God loves us unconditionally because we are His possession … not only by creation but also by redemption. Although it is true that in ourselves we fail and fall short of God's original purpose for us, the good news is we are not in ourselves. If we have been redeemed by God's Son, Jesus, through the provision made for us on the cross, then we are no longer "in" ourselves, we are "in" Christ.
"Praise be to the God and Father of our Lord Jesus Christ, who has blessed us in heavenly realms with every spiritual blessing in Christ. For He chose us in Him before the creation of the world to be holy and blameless in His sight." (Eph. 1:3-4, emphasis added).
We are His dear children, washed and forgiven by His sacrifice and made blameless and holy in His sight. This truth boldly confronts the subtle deception that has so many people bound. They have become slaves to the approval of others and captive to the drive of selfish ambition, all in an attempt to feel good about themselves. But Christ has set us free from this fruitless endeavor and has given us the right to say with confidence:
I am loveable because of who I am in Christ, not because of what I do.
I do not have to strive to earn my acceptance because God has made me accepted in the beloved.
I am not accepted based on my performance or my ability to get someone to like me.
I do not have to keep up with today's so-called standards of living to be worthwhile or credible.
I can have opinions that differ from others without fear of being disqualified from love because God's love makes me secure in Him. Therefore, I can risk being me.
I am free to explore and develop all the uniqueness of my God-given personality without penalty.
I no longer have to struggle or perform to fill the gnawing void that tells me I am nothing without accomplishments, awards or popularity.

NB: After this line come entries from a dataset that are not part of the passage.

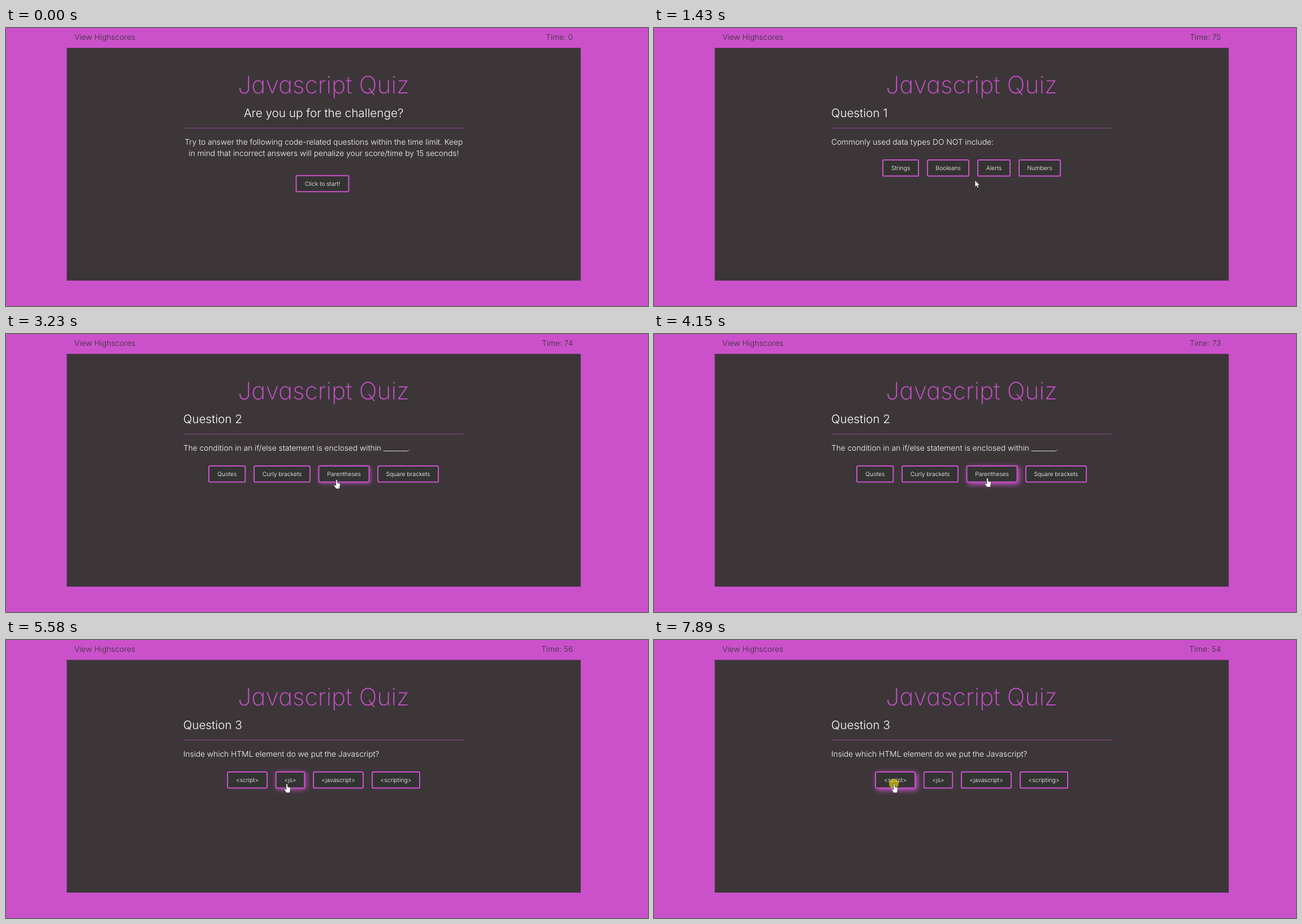
An HTML page that plays this animation: 1136 by 493 pixels, repeating every 7990 ms.

```html
<!DOCTYPE html>
<html lang="en">
<head>
<meta charset="utf-8">
<title>Javascript Quiz</title>
<style>
  html, body { margin: 0; height: 100%; overflow: hidden; background: #cb51cb; }
  svg { display: block; width: 1136px; height: 493px; }
  text {
    font: 300 13.78px Inter, "Open Sans", sans-serif;
    font-optical-sizing: none;
    text-rendering: geometricPrecision;
    fill: #fff;
  }
  .nav { fill: #333330; }
  .title { font-size: 42.5px; font-weight: 200; font-feature-settings: "cv11"; fill: #cb51cb; }
  .head { font-size: 20.7px; }
  .label { font-size: 10.35px; }
  .mid { text-anchor: middle; }
  .end { text-anchor: end; }
  .button { fill: #333432; stroke: #cb51cb; stroke-width: 2; }
  .pointer { fill: #fff; stroke: #222; stroke-width: .7; stroke-linejoin: round; }
</style>
</head>
<body>
<svg id="stage" viewBox="0 0 1136 493"></svg>
<script>
const LOOP = 7990, RAMP = 200;
const stage = document.getElementById('stage');

// Each button: label, left, right
const scenes = [
  { from: 0, y: 260.7, buttons: [['Click to start!', 512.5, 607.5]] },
  { from: 1360, y: 233, head: 'Question 1', ask: 'Commonly used data types DO NOT include:',
    buttons: [['Strings', 404, 469], ['Booleans', 483, 558], ['Alerts', 572, 631], ['Numbers', 645, 720]] },
  { from: 3110, y: 233, head: 'Question 2', ask: 'The condition in an if/else statement is enclosed within _______.',
    buttons: [['Quotes', 358, 424.3], ['Curly brackets', 438, 539], ['Parentheses', 552.5, 643.5], ['Square brackets', 657, 766]] },
  { from: 5430, y: 233, head: 'Question 3', ask: 'Inside which HTML element do we put the Javascript?',
    buttons: [['&lt;script&gt;', 391, 463], ['&lt;js&gt;', 476.7, 529.2], ['&lt;javascript&gt;', 543, 633], ['&lt;scripting&gt;', 647, 733]] }
];
// Time, seconds shown
const clock = [[0, 0], [1360, 75], [2370, 74], [3390, 73], [4380, 72], [5340, 71], [5430, 56], [6420, 55], [7350, 54]];
// Time, x, y of the pointer
const path = [[500, 919, 467], [1100, 568, 270], [2680, 568, 270], [2860, 584, 259], [3180, 584, 259], [3380, 590, 255.5],
  [4450, 590, 255.5], [4700, 497, 255], [7510, 497, 255], [7720, 425, 255], [LOOP, 425, 255]];
// Scene, button, hover start, hover end
const hovers = [[0, 0, 980, 1360], [1, 2, 2780, 3110], [2, 2, 3110, 4556], [2, 1, 4582, 5430], [3, 1, 5430, 7586], [3, 0, 7611, LOOP]];
const clicks = [[1280, 1400], [3040, 3180], [5340, 5500], [7890, LOOP]];

const clamp = v => Math.min(1, Math.max(0, v));
const smooth = v => v * v * (3 - 2 * v);
const within = (t, a, b) => t >= a && t < b;
const text = (x, y, cls, s) => `<text x="${x}" y="${y}" class="${cls}">${s}</text>`;

function glow(t, scene, button) {
  let level = 0;
  for (const [s, b, from, to] of hovers) {
    if (s !== scene || b !== button || t < from) continue;
    level = Math.max(level, clamp((Math.min(t, to) - from) / RAMP) - clamp((t - to) / RAMP));
  }
  return smooth(clamp(level));
}

function drawButton([label, left, right], y, level) {
  const shadow = level ? `style="filter:drop-shadow(${3.5 * level}px ${3.5 * level}px ${5 * level}px rgb(203 81 203 / ${level}))"` : '';
  return `<rect class="button" x="${left + 1}" y="${y + 1}" width="${right - left - 2}" height="28.6" rx="2.2" ${shadow}/>` +
    text((left + right) / 2, y + 19, 'label mid', label);
}

function drawPointer(t) {
  if (t < path[0][0]) return '';
  const i = path.findIndex(k => k[0] > t);
  const [t0, x0, y0] = path[i - 1], [t1, x1, y1] = path[i];
  const k = smooth((t - t0) / (t1 - t0));
  const hand = hovers.some(h => within(t, h[2], h[3]));
  const shape = hand
    ? 'M-1.3 1.2a1.3 1.3 0 0 1 2.6 0V5.4L5 6.3q1.7.4 1.5 2.2L5.8 13 4.8 16H-.8L-4.6 10.8q-.8-1.5.7-1.9L-1.3 10.6Z'
    : 'M0 0V12L2.7 9.6 4.5 13.8 6.5 13 4.7 8.8H8.5Z';
  const dot = clicks.some(c => within(t, ...c)) ? '<circle cx="-.7" cy="0" r="8.5" fill="#ffeb00" opacity=".58"/>' : '';
  return `<g transform="translate(${x0 + (x1 - x0) * k} ${y0 + (y1 - y0) * k})">${dot}<path class="pointer" d="${shape}"/></g>`;
}

function draw(t) {
  const n = scenes.findLastIndex(s => t >= s.from), scene = scenes[n];
  const seconds = clock.findLast(c => t >= c[0])[1];
  const body = n
    ? text(313.5, 158.3, 'head', scene.head) + text(313.7, 206.5, '', scene.ask)
    : text(562, 158.3, 'head mid', 'Are you up for the challenge?') +
      text(562.3, 206.5, 'mid', 'Try to answer the following code-related questions within the time limit. Keep') +
      text(562.3, 227.3, 'mid', 'in mind that incorrect answers will penalize your score/time by 15 seconds!');
  stage.innerHTML =
    '<rect x="107.5" y="35.3" width="909.5" height="412.7" fill="#3c3639"/>' +
    text(121, 20.8, 'nav', 'View Highscores') + text(1003.3, 20.8, 'nav end', 'Time: ' + seconds) +
    text(562, 116, 'title mid', 'Javascript Quiz') +
    '<rect x="314" y="177" width="496" height="1" fill="#cb51cb" opacity=".6"/>' +
    body + scene.buttons.map((b, i) => drawButton(b, scene.y, glow(t, n, i))).join('') + drawPointer(t);
}

const start = performance.now();
function frame() {
  draw((performance.now() - start) % LOOP);
  requestAnimationFrame(frame);
}
frame();
</script>
</body>
</html>
```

Remember God accepts and loves you not just because He's God but also because He created you, He knows you and He is intimately involved in everything you do. Won't you accept His unconditional love today? read more